The urban development ministry is set to engage a Delhi-based public relations firm, Quantum Communications, to design and create promotional material for big-ticket programmes such as Smart City and Swachh Bharat. The cost: over Rs 7 crore for a three-year contract.
Last year, the tourism ministry appointed McCann Erickson at Rs 8.8 crore to handle publicity for the Incredible India campaign. Before that, Ogilvy & Mather handled it.
The commerce ministry’s department of industrial policy and promotion engaged the India subsidiary of a US advertising agency, Wieden+Kennedy, for six months last year at Rs 4 crore for its Make in India programme.
“You realise your capabilities may not be state of the art, so you go to specialists. Look at the Make in India campaign.
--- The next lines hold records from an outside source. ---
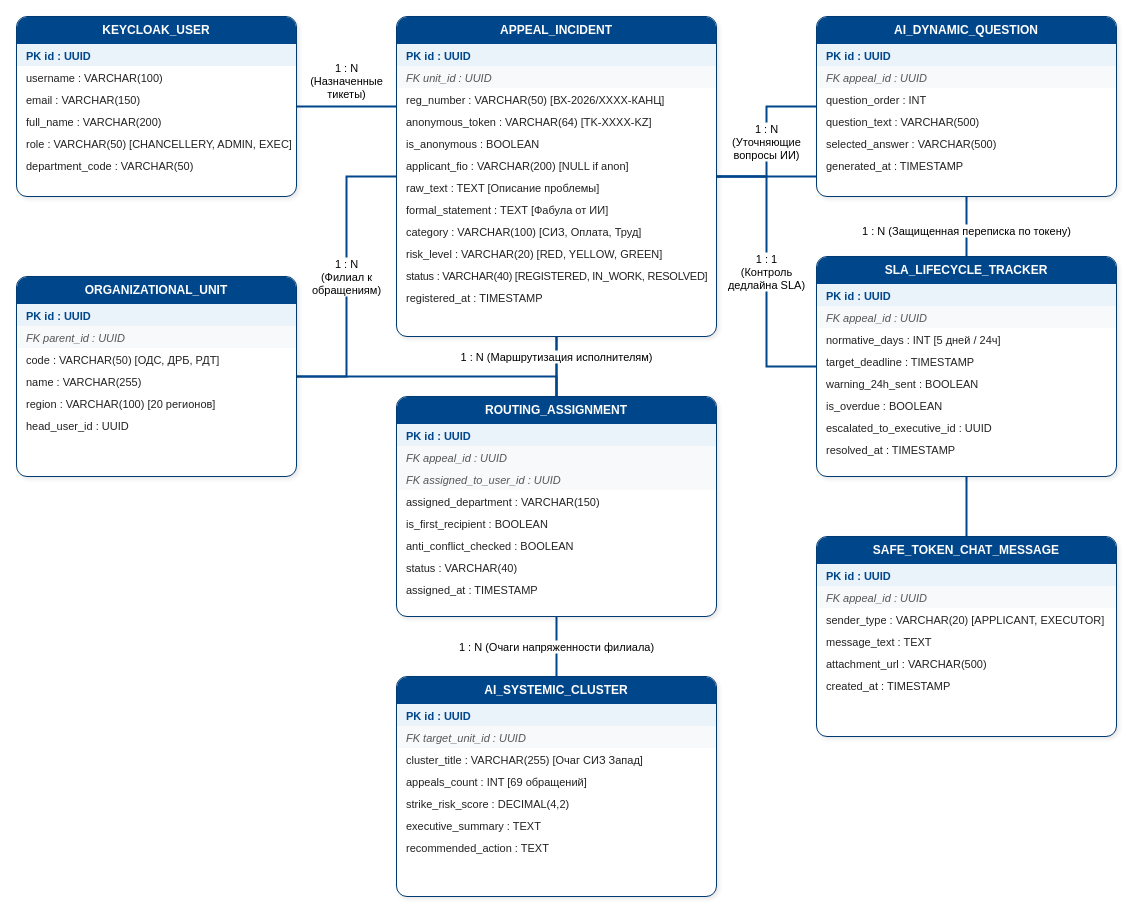
<!DOCTYPE html>
<html lang="ru">
<head>
<meta charset="utf-8">
<title>ER-диаграмма</title>
<style>
:root {
  --blue: #00468b;
  --border: #003a70;
  --key-bg: #eaf3fa;
  --foreign-bg: #f8f9fa;
  --foreign: #555;
  --text: #222;
  --paper: #fff;
}
* { box-sizing: border-box; margin: 0; padding: 0; }
body { width: 1135px; height: 916px; overflow: hidden; background: var(--paper); }
.diagram {
  position: relative; width: 1135px; height: 916px; overflow: hidden;
  font: 11px/24px "Liberation Sans", Arial, sans-serif; color: var(--text);
}
.entity {
  position: absolute; overflow: hidden; background: var(--paper);
  border: 1px solid var(--border); border-radius: 11px;
  box-shadow: 2px 2px 4px rgba(0, 0, 0, .1);
}
.entity h2 {
  height: 27px; padding-right: 1px; background: var(--blue); color: #fff;
  font-size: 12px; line-height: 27px; text-align: center; white-space: nowrap;
}
.entity ul { list-style: none; }
.entity li { height: 22px; padding-left: 9px; white-space: nowrap; }
.entity .pk { background: var(--key-bg); color: var(--blue); font-weight: bold; }
.entity .fk { background: var(--foreign-bg); color: var(--foreign); font-style: italic; }
.entity .tight { letter-spacing: -.25px; }
.narrow { width: 281px; }
.wide { width: 321px; }
.medium { width: 301px; }
.user { left: 16px; top: 16px; height: 181px; }
.unit { left: 16px; top: 276px; height: 201px; }
.incident { left: 396px; top: 16px; height: 321px; }
.routing { left: 396px; top: 396px; height: 221px; }
.cluster { left: 396px; top: 676px; height: 221px; }
.question { left: 816px; top: 16px; height: 181px; }
.sla { left: 816px; top: 256px; height: 221px; }
.chat { left: 816px; top: 536px; height: 201px; }
.relations { position: absolute; left: 0; top: 0; fill: none; stroke: var(--blue); stroke-width: 2; }
.label {
  position: absolute; transform: translate(-50%, -50%); line-height: 13px;
  text-align: center; white-space: nowrap; color: #000; background: var(--paper);
}
.label-assigned { left: 346.5px; top: 80.5px; }
.label-unit { left: 346.5px; top: 276.5px; }
.label-questions { left: 766.5px; top: 141.5px; }
.label-sla { left: 766.5px; top: 271.5px; }
.label-chat { left: 966.5px; top: 230.5px; }
.label-routing { left: 556.5px; top: 356.5px; }
.label-cluster { left: 556.5px; top: 646.5px; }
</style>
</head>
<body>
<main class="diagram">
  <svg class="relations" width="1135" height="916" viewBox="0 0 1135 916" aria-hidden="true">
    <g transform="translate(-.5 .5)">
      <polyline points="297,106 557,106 557,396"/>
      <polyline points="297,376 347,376 347,176 397,176"/>
      <polyline points="717,176 767,176 767,106 817,106"/>
      <polyline points="717,176 767,176 767,366 817,366"/>
      <polyline points="717,176 967,176 967,536"/>
      <polyline points="557,336 557,396"/>
      <polyline points="297,376 557,376 557,676"/>
    </g>
  </svg>

  <section class="entity narrow user">
    <h2>KEYCLOAK_USER</h2>
    <ul>
      <li class="pk">PK id : UUID</li>
      <li>username : VARCHAR(100)</li>
      <li>email : VARCHAR(150)</li>
      <li>full_name : VARCHAR(200)</li>
      <li>role : VARCHAR(50) [CHANCELLERY, ADMIN, EXEC]</li>
      <li>department_code : VARCHAR(50)</li>
    </ul>
  </section>

  <section class="entity narrow unit">
    <h2>ORGANIZATIONAL_UNIT</h2>
    <ul>
      <li class="pk">PK id : UUID</li>
      <li class="fk">FK parent_id : UUID</li>
      <li>code : VARCHAR(50) [ОДС, ДРБ, РДТ]</li>
      <li>name : VARCHAR(255)</li>
      <li>region : VARCHAR(100) [20 регионов]</li>
      <li>head_user_id : UUID</li>
    </ul>
  </section>

  <section class="entity wide incident">
    <h2>APPEAL_INCIDENT</h2>
    <ul>
      <li class="pk">PK id : UUID</li>
      <li class="fk">FK unit_id : UUID</li>
      <li>reg_number : VARCHAR(50) [ВХ-2026/XXXX-КАНЦ]</li>
      <li>anonymous_token : VARCHAR(64) [TK-XXXX-KZ]</li>
      <li>is_anonymous : BOOLEAN</li>
      <li>applicant_fio : VARCHAR(200) [NULL if anon]</li>
      <li>raw_text : TEXT [Описание проблемы]</li>
      <li>formal_statement : TEXT [Фабула от ИИ]</li>
      <li>category : VARCHAR(100) [СИЗ, Оплата, Труд]</li>
      <li>risk_level : VARCHAR(20) [RED, YELLOW, GREEN]</li>
      <li class="tight">status : VARCHAR(40) [REGISTERED, IN_WORK, RESOLVED]</li>
      <li>registered_at : TIMESTAMP</li>
    </ul>
  </section>

  <section class="entity wide routing">
    <h2>ROUTING_ASSIGNMENT</h2>
    <ul>
      <li class="pk">PK id : UUID</li>
      <li class="fk">FK appeal_id : UUID</li>
      <li class="fk">FK assigned_to_user_id : UUID</li>
      <li>assigned_department : VARCHAR(150)</li>
      <li>is_first_recipient : BOOLEAN</li>
      <li>anti_conflict_checked : BOOLEAN</li>
      <li>status : VARCHAR(40)</li>
      <li>assigned_at : TIMESTAMP</li>
    </ul>
  </section>

  <section class="entity wide cluster">
    <h2>AI_SYSTEMIC_CLUSTER</h2>
    <ul>
      <li class="pk">PK id : UUID</li>
      <li class="fk">FK target_unit_id : UUID</li>
      <li>cluster_title : VARCHAR(255) [Очаг СИЗ Запад]</li>
      <li>appeals_count : INT [69 обращений]</li>
      <li>strike_risk_score : DECIMAL(4,2)</li>
      <li>executive_summary : TEXT</li>
      <li>recommended_action : TEXT</li>
    </ul>
  </section>

  <section class="entity medium question">
    <h2>AI_DYNAMIC_QUESTION</h2>
    <ul>
      <li class="pk">PK id : UUID</li>
      <li class="fk">FK appeal_id : UUID</li>
      <li>question_order : INT</li>
      <li>question_text : VARCHAR(500)</li>
      <li>selected_answer : VARCHAR(500)</li>
      <li>generated_at : TIMESTAMP</li>
    </ul>
  </section>

  <section class="entity medium sla">
    <h2>SLA_LIFECYCLE_TRACKER</h2>
    <ul>
      <li class="pk">PK id : UUID</li>
      <li class="fk">FK appeal_id : UUID</li>
      <li>normative_days : INT [5 дней / 24ч]</li>
      <li>target_deadline : TIMESTAMP</li>
      <li>warning_24h_sent : BOOLEAN</li>
      <li>is_overdue : BOOLEAN</li>
      <li>escalated_to_executive_id : UUID</li>
      <li>resolved_at : TIMESTAMP</li>
    </ul>
  </section>

  <section class="entity medium chat">
    <h2>SAFE_TOKEN_CHAT_MESSAGE</h2>
    <ul>
      <li class="pk">PK id : UUID</li>
      <li class="fk">FK appeal_id : UUID</li>
      <li>sender_type : VARCHAR(20) [APPLICANT, EXECUTOR]</li>
      <li>message_text : TEXT</li>
      <li>attachment_url : VARCHAR(500)</li>
      <li>created_at : TIMESTAMP</li>
    </ul>
  </section>

  <span class="label label-assigned">1 : N<br>(Назначенные<br>тикеты)</span>
  <span class="label label-unit">1 : N<br>(Филиал к<br>обращениям)</span>
  <span class="label label-questions">1 : N<br>(Уточняющие<br>вопросы ИИ)</span>
  <span class="label label-sla">1 : 1<br>(Контроль<br>дедлайна SLA)</span>
  <span class="label label-chat">1 : N (Защищенная переписка по токену)</span>
  <span class="label label-routing">1 : N (Маршрутизация исполнителям)</span>
  <span class="label label-cluster">1 : N (Очаги напряженности филиала)</span>
</main>
</body>
</html>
Could a government agency come up with something like that?” said Piyush Pandey of Ogilvy & Mather.
Information and broadcasting minister M Venkaiah Naidu tried to strike a balance, saying private agencies were engaged to complement the efforts of the DAVP.
But ministry officials admit government publicity wings – the DAVP and PIB – don’t have the manpower and expertise to carry out high-profile campaigns.
“Professional agencies have experience and exposure … They bring their expertise and I don’t see anything wrong in it,” said Prasoon Joshi of McCann India.
Critics accused the government of plugging its schemes through publicity blitzes, though there is not much to show on the ground.
Naidu, who is also the urban development minister, dismissed the allegation and said promoting the government’s work does not amount to creating a hype. “Government needs to explore all options to reach out to the people.”